#### Problem statement
Using the records that follow, work out the number of lines with the word "this" in them; reply with that number only.

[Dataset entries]
*-*-*

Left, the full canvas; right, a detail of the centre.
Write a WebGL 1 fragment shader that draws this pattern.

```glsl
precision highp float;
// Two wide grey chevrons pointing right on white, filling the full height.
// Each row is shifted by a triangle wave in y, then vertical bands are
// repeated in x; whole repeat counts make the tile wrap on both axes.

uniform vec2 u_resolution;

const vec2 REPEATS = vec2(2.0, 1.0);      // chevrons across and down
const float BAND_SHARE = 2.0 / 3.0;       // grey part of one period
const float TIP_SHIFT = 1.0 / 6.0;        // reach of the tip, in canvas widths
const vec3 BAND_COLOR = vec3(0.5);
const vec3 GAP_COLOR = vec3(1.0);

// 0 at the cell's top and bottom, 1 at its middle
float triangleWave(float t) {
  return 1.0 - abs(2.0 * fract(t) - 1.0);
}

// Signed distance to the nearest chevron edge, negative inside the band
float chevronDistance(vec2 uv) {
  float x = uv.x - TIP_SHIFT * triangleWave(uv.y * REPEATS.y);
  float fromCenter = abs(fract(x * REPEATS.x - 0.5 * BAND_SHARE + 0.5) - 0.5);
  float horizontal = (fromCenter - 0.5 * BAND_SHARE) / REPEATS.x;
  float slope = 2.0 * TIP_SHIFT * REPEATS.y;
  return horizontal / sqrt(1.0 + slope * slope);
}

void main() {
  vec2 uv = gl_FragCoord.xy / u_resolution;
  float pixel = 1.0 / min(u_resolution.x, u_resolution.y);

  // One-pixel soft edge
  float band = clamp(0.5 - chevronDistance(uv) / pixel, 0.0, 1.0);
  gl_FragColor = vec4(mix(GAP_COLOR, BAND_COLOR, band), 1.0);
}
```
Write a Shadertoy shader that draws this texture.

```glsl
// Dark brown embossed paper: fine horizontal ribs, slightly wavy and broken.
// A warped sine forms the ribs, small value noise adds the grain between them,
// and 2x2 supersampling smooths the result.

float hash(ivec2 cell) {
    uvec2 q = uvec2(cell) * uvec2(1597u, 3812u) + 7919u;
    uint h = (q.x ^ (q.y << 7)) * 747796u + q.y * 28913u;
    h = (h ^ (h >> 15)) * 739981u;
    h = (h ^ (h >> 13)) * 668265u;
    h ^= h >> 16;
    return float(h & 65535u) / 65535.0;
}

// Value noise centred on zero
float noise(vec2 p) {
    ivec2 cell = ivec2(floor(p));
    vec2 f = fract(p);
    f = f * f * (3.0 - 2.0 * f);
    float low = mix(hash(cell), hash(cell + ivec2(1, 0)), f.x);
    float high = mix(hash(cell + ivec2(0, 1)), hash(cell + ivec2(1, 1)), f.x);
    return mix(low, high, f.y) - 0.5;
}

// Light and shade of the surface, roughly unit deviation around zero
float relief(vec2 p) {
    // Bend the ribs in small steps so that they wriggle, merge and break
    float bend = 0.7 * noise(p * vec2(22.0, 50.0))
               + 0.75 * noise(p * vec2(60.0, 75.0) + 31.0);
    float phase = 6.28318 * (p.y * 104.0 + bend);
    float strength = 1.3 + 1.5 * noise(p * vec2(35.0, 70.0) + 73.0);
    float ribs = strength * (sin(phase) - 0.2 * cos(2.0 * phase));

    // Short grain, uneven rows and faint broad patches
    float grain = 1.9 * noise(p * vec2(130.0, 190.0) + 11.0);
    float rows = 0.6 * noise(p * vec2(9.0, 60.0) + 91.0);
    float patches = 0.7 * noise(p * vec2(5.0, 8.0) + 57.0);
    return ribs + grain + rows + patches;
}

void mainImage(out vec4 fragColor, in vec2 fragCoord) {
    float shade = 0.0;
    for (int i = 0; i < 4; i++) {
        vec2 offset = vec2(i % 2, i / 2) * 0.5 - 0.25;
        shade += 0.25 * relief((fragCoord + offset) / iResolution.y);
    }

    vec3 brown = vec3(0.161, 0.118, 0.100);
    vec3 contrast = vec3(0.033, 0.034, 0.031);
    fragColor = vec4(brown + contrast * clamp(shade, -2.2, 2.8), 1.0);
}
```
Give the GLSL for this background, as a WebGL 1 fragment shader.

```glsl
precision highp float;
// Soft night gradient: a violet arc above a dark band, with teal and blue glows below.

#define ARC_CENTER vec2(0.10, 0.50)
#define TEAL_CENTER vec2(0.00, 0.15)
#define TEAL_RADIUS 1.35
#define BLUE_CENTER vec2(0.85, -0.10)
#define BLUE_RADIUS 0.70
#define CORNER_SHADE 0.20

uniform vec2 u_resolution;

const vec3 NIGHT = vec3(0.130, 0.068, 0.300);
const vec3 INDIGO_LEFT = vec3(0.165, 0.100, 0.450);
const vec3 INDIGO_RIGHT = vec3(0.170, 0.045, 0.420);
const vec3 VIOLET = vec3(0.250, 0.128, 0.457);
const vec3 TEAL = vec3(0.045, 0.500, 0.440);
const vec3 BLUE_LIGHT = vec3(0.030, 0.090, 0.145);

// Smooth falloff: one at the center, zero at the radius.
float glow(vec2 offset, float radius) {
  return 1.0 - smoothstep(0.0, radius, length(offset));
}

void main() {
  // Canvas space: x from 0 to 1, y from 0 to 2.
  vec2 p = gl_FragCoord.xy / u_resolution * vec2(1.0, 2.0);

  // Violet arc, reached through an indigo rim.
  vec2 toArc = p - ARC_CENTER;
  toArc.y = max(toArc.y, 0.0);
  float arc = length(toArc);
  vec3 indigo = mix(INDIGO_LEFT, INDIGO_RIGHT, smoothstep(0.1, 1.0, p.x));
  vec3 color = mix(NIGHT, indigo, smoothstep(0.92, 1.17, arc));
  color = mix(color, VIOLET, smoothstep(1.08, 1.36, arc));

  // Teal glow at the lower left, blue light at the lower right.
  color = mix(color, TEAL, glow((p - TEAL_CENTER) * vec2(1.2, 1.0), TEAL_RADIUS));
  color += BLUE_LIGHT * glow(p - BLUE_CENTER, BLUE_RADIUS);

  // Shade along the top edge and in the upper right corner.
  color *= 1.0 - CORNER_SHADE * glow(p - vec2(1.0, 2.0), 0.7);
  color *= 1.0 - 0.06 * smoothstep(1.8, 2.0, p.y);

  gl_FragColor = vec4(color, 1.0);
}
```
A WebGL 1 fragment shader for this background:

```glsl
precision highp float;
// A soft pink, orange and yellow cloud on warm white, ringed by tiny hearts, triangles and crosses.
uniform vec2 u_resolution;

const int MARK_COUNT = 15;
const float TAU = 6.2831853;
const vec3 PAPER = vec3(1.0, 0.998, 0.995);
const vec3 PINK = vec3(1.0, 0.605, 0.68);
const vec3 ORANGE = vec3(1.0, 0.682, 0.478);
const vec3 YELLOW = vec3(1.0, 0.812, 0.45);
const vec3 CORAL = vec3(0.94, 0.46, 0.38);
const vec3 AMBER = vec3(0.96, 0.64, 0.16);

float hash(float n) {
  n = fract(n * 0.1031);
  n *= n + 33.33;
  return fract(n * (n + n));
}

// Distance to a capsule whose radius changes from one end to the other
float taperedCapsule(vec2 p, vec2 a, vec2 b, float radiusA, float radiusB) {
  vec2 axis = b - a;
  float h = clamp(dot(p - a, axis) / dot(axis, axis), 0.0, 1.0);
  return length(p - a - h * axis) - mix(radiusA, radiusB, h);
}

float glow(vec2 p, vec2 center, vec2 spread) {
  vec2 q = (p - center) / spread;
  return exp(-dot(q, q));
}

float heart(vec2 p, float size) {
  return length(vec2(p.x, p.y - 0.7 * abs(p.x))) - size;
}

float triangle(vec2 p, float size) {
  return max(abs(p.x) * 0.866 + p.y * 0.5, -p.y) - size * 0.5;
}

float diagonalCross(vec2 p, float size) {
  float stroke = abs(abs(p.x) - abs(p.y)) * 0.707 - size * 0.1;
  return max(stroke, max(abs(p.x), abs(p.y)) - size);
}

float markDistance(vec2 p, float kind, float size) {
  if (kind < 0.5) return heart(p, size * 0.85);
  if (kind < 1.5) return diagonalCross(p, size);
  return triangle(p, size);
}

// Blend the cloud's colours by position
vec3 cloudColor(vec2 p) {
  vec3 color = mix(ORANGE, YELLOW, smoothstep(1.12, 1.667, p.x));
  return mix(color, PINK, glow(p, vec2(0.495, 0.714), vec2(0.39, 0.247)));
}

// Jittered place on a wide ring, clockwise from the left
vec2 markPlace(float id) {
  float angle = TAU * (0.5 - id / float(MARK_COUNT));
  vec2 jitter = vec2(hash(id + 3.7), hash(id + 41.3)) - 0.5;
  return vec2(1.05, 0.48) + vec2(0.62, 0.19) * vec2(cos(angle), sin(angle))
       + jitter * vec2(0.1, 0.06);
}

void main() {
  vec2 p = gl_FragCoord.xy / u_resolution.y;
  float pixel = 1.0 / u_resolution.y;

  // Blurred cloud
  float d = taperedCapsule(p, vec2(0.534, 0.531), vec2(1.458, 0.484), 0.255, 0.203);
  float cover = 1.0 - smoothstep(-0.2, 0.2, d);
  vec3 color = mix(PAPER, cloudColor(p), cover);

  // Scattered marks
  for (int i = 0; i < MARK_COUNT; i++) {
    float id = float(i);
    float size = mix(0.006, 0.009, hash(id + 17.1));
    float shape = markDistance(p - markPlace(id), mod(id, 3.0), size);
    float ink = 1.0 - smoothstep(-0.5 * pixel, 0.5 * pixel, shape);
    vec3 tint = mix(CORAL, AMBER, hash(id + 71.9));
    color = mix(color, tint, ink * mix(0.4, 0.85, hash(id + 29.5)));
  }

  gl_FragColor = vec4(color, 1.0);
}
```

*-*-*

#### Problem solution
4